4. Legitimately registered patents, trademarks and copyrights (a.) no longer serve as (stand alone) deterrents or safe harbors from global networks of infringers and counterfeiters, (b.) are no longer consistent indicators of company or project value or assurances of transaction success or profitability, and (c.) can advance a company only so long as they’re converged with other safeguards specifically designed to sustain control, use, ownership, and value for the duration of their respective life-value-functionality, and materiality cycles.
5. Global networks of data mining and predatorial business intelligence operations can rapidly undermine competitive advantages and strategic planning to erode intangible assets contributory role, value, and materiality to a transaction, project, or initiative.
What is necessary to do, now…
1.Bring (business) clarity to the range of options – strategies which security – asset safeguard teams can contribute.
2. Treat intangible assets in business and revenue conversion contexts. Doing so will aid in conceiving and more fully capturing the assets value.
3. Treat the control, use, ownership, and contributory role and value of intangible assets as business and financial decisions, not dominated by legal processes.
4. Develop proactive models for security and asset safeguard teams to make substantive and measureable contributions, e.g., (a.) monitoring, mitigating, and minimizing risks which, when materialized, will adversely affect asset control, use, ownership, value, and brand integrity, (b.) monitoring any fluctuations is asset value and materiality relative to their contributory role to current and future projects.

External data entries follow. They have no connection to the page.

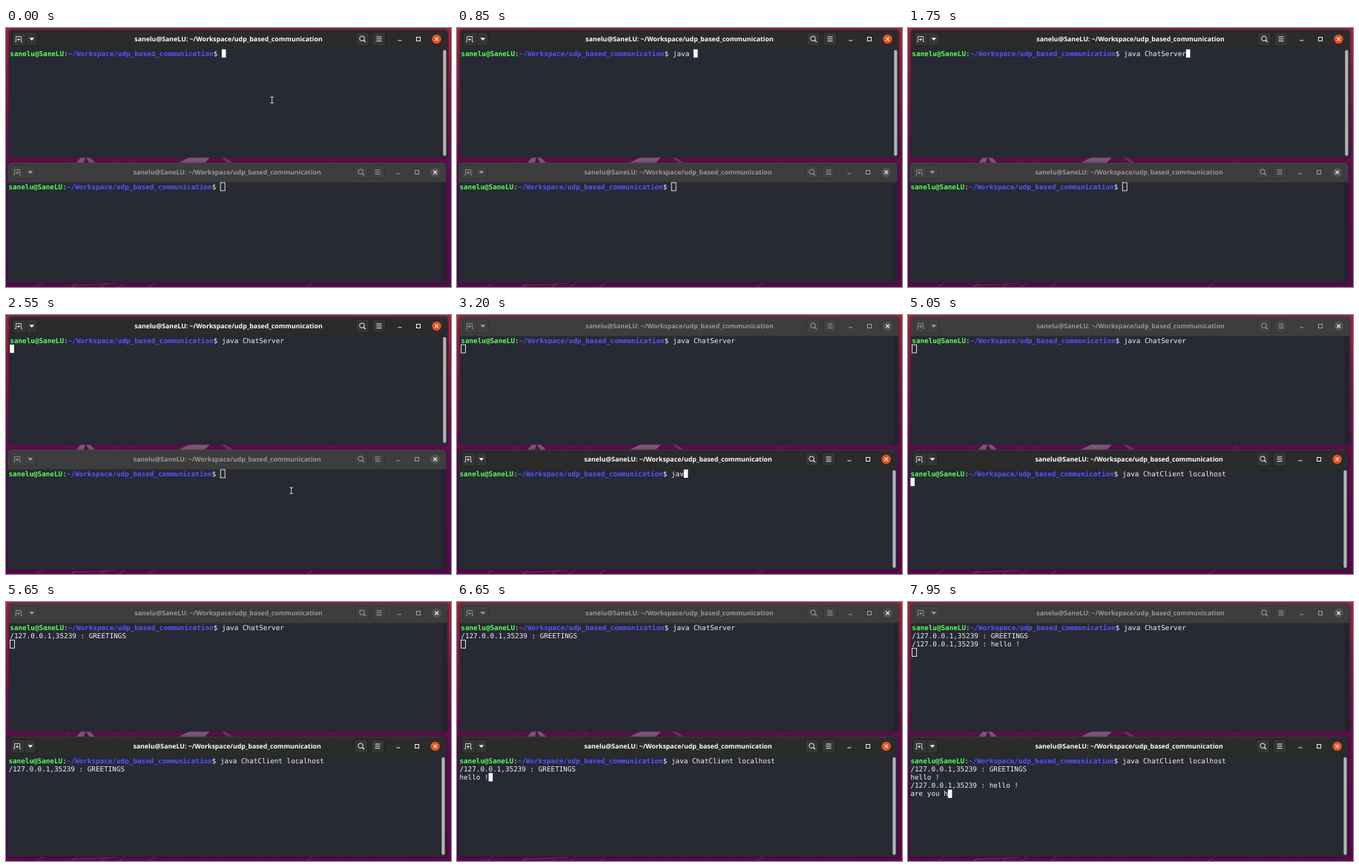
Animation, 600 px wide and 350 px high, one loop 8 s. Source, as an HTML page with a canvas:

```html
<!DOCTYPE html>
<html lang="en">
<head>
<meta charset="utf-8">
<title>Two terminals</title>
<style>
html, body { margin: 0; width: 600px; height: 350px; overflow: hidden; background: #560a4a; }
canvas { display: block; }
</style>
</head>
<body>
<canvas id="stage" width="600" height="350"></canvas>
<script>
const ctx = document.getElementById('stage').getContext('2d');
const LOOP = 8000, CELL = 5.6, ROW = 11.2, BLINK = 600;
const USER = 'sanelu@SaneLU', PATH = '~/Workspace/udp_based_communication';
const PROMPT_LEN = USER.length + PATH.length + 3;
const MONO = '"DejaVu Sans Mono", monospace';
const PEER = '/127.0.0.1,35239 : ';

// Each typed run: text, time of the first key, time between keys
const SERVER_CMD = [['java ', 230, 130], ['ChatServer', 960, 80]];
const CLIENT_CMD = [['java ', 2950, 95], ['ChatClien', 3520, 85], ['t localhost', 4320, 60]];
const HELLO = [['hello !', 6070, 85]];
const ARE_YOU = [['are you ', 7240, 78], ['h', 7890, 60]];
const SERVER_ENTER = 2000, FOCUS = 2760, CLIENT_ENTER = 5020, GREETED = 5300, HELLO_ENTER = 7000;
const POINTER_BACK = 2100, POINTER_REST = 2480;

const RUNS = [...SERVER_CMD, ...CLIENT_CMD, ...HELLO, ...ARE_YOU];
const KEYS = [0, SERVER_ENTER, FOCUS, CLIENT_ENTER, HELLO_ENTER];
for (const [text, start, gap] of RUNS)
  for (let i = 0; i < text.length; i++) KEYS.push(start + i * gap);

function typed(runs, t) {
  return runs.map(([text, start, gap]) =>
    t < start ? '' : text.slice(0, Math.floor((t - start) / gap) + 1)).join('');
}

function cursorOn(t) {
  const last = Math.max(...KEYS.filter(k => k <= t));
  return (t - last) % (2 * BLINK) < BLINK;
}

function fill(color, x, y, w, h, r = 0) {
  ctx.fillStyle = color;
  ctx.beginPath();
  ctx.roundRect(x, y, w, h, r);
  ctx.fill();
}

function poly(color, ...pts) {
  ctx.fillStyle = color;
  ctx.beginPath();
  for (let i = 0; i < pts.length; i += 2) ctx.lineTo(pts[i], pts[i + 1]);
  ctx.fill();
}

function line(color, width, ...pts) {
  ctx.strokeStyle = color;
  ctx.lineWidth = width;
  ctx.beginPath();
  for (let i = 0; i < pts.length; i += 2) ctx.lineTo(pts[i], pts[i + 1]);
  ctx.stroke();
}

function write(text, x, y, color, weight = '') {
  ctx.font = `${weight} 9.3px ${MONO}`;
  ctx.fillStyle = color;
  ctx.fillText(text, x, y);
  return x + text.length * CELL;
}

function wallpaper() {
  const g = ctx.createLinearGradient(0, 0, 0, 350);
  g.addColorStop(0, '#a8243d');
  g.addColorStop(0.25, '#801a48');
  g.addColorStop(0.52, '#60104e');
  g.addColorStop(1, '#5a0850');
  fill(g, 0, 0, 600, 350);
  poly('#8a5a83', 101, 175, 107, 175, 105, 182, 95, 182);
  poly('#8a5a83', 108, 175, 113, 175, 120, 182, 112, 182);
  poly('#8a5a83', 247, 175, 275, 175, 268, 182, 233, 182);
  poly('#74386a', 290, 175, 295, 175, 306, 182, 299, 182);
  for (const x of [80, 148, 170, 437]) line('#76305f', 0.8, x, 182, x + 7, 175);
  for (const x of [40, 88, 128, 152, 192, 405]) line('#7c3a6c', 0.8, x, 350, x + 9, 344);
  line('#7c3a6c', 0.8, 88, 348, 150, 345);
}

function button(x, w, edge, face) {
  fill(edge, x, 5.5, w, 19, 3);
  fill(face, x + 0.8, 6.3, w - 1.6, 17.4, 2.4);
}

function titleBar(active) {
  const ink = active ? '#f2f2f2' : '#a0a0a0';
  const edge = active ? '#1c1c1c' : '#303030';
  const face = active ? '#353535' : '#404040';
  fill(active ? '#2b2b2b' : '#3d3d3d', 4, 2, 591.5, 26.5, [5, 5, 0, 0]);
  line(active ? '#414141' : '#484848', 0.7, 8, 2.5, 592, 2.5);

  button(8, 34.5, edge, face);
  line(edge, 0.8, 27, 6, 27, 24);
  line(ink, 0.8, 12, 18.5, 13.5, 18.5, 13.5, 11.5, 20.5, 11.5, 20.5, 18.5, 22, 18.5);
  line(ink, 0.9, 15, 15.5, 19, 15.5);
  line(ink, 0.9, 17, 13.5, 17, 17.5);
  poly(ink, 31.4, 13.2, 38.2, 13.2, 34.8, 17);

  ctx.font = 'bold 8.78px "Open Sans", sans-serif';
  ctx.fillStyle = active ? '#ffffff' : '#969696';
  ctx.textAlign = 'center';
  ctx.fillText(`${USER}: ${PATH}`, 300, 18);
  ctx.textAlign = 'left';

  button(471, 19, edge, face);
  ctx.strokeStyle = ink;
  ctx.lineWidth = 1;
  ctx.beginPath();
  ctx.arc(480, 14.2, 3.3, 0, 7);
  ctx.stroke();
  line(ink, 1.2, 482.3, 16.5, 484.8, 19);

  button(493.5, 19, edge, face);
  for (const y of [12, 14.8, 17.6]) line(ink, 1, 499.5, y, 506.5, y);

  line(ink, 1, 528.3, 16.9, 533.3, 16.9);
  ctx.strokeRect(553.5, 12.5, 5, 5);

  ctx.fillStyle = active ? '#e2531f' : '#535353';
  ctx.beginPath();
  ctx.arc(580.6, 15, 6.2, 0, 7);
  ctx.fill();
  line('#ffffff', 1.1, 578.3, 12.7, 582.9, 17.3);
  line('#ffffff', 1.1, 582.9, 12.7, 578.3, 17.3);
}

function terminal(dx, dy, bottom, active, rows, cursorVisible) {
  ctx.save();
  ctx.translate(dx, dy);
  ctx.shadowColor = 'rgba(0,0,0,.45)';
  ctx.shadowBlur = 5;
  fill('#272933', 4, 2, 591.5, bottom - 2, [5, 5, 0, 0]);
  ctx.shadowColor = 'transparent';
  titleBar(active);
  if (active) fill('#b4b4b2', 589.3, 29.8, 4.2, bottom - 32, 2);
  else fill('#22242c', 589, 28.5, 5.5, bottom - 29);

  const left = 5.3, top = 28.8, ink = '#f4f4f4';
  rows.forEach((row, i) => {
    const y = top + i * ROW + 8.8;
    let x = left;
    if (i === 0) {
      x = write(USER, x, y, '#55ff55', 'bold');
      x = write(':', x, y, ink);
      x = write(PATH, x, y, '#5555ff', 'bold');
      x = write('$ ', x, y, ink);
    }
    write(row, x, y, ink);
  });

  const n = rows.length - 1;
  const cx = left + (rows[n].length + (n ? 0 : PROMPT_LEN)) * CELL;
  const cy = top + n * ROW;
  if (!active) {
    ctx.strokeStyle = ink;
    ctx.lineWidth = 0.9;
    ctx.strokeRect(cx + 0.2, cy + 0.2, CELL + 0.4, ROW - 0.3);
  } else if (cursorVisible) {
    fill('#ffffff', cx, cy, CELL, ROW);
  }
  ctx.restore();
}

function pointer(t) {
  if (t >= SERVER_CMD[0][1] && t < POINTER_BACK || t >= CLIENT_CMD[0][1]) return;
  const p = Math.min(1, Math.max(0, (t - POINTER_BACK) / (POINTER_REST - POINTER_BACK)));
  const e = p * p * (3 - 2 * p);
  ctx.save();
  ctx.translate(358.7 + 26 * e, 97.2 + 140 * e);
  for (const [color, w] of [['#15161c', 2.6], ['#e8e8e8', 1]]) {
    line(color, w, 0, -4, 0, 4);
    line(color, w, -2.4, -4, 2.4, -4);
    line(color, w, -2.4, 4, 2.4, 4);
  }
  ctx.restore();
}

function serverRows(t) {
  const rows = [typed(SERVER_CMD, t)];
  if (t >= GREETED) rows.push(PEER + 'GREETINGS');
  if (t >= HELLO_ENTER) rows.push(PEER + 'hello !');
  if (t >= SERVER_ENTER) rows.push('');
  return rows;
}

function clientRows(t) {
  const rows = [typed(CLIENT_CMD, t)];
  if (t >= GREETED) rows.push(PEER + 'GREETINGS');
  if (t >= HELLO_ENTER) rows.push('hello !', PEER + 'hello !', typed(ARE_YOU, t));
  else if (t >= CLIENT_ENTER) rows.push(typed(HELLO, t));
  return rows;
}

function draw(t) {
  const onClient = t >= FOCUS, lit = cursorOn(t);
  wallpaper();
  terminal(0, 0, 175, !onClient, serverRows(t), lit);
  terminal(-1.9, 180, 164, onClient, clientRows(t), lit);
  pointer(t);
}

ctx.textRendering = 'geometricPrecision';
const begin = performance.now();
function tick() {
  draw((performance.now() - begin) % LOOP);
  requestAnimationFrame(tick);
}
tick();
</script>
</body>
</html>
```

Readers are invited to explore other resources I have produced – published, i.e., papers, blog posts, and books at https://kpstrat.com/books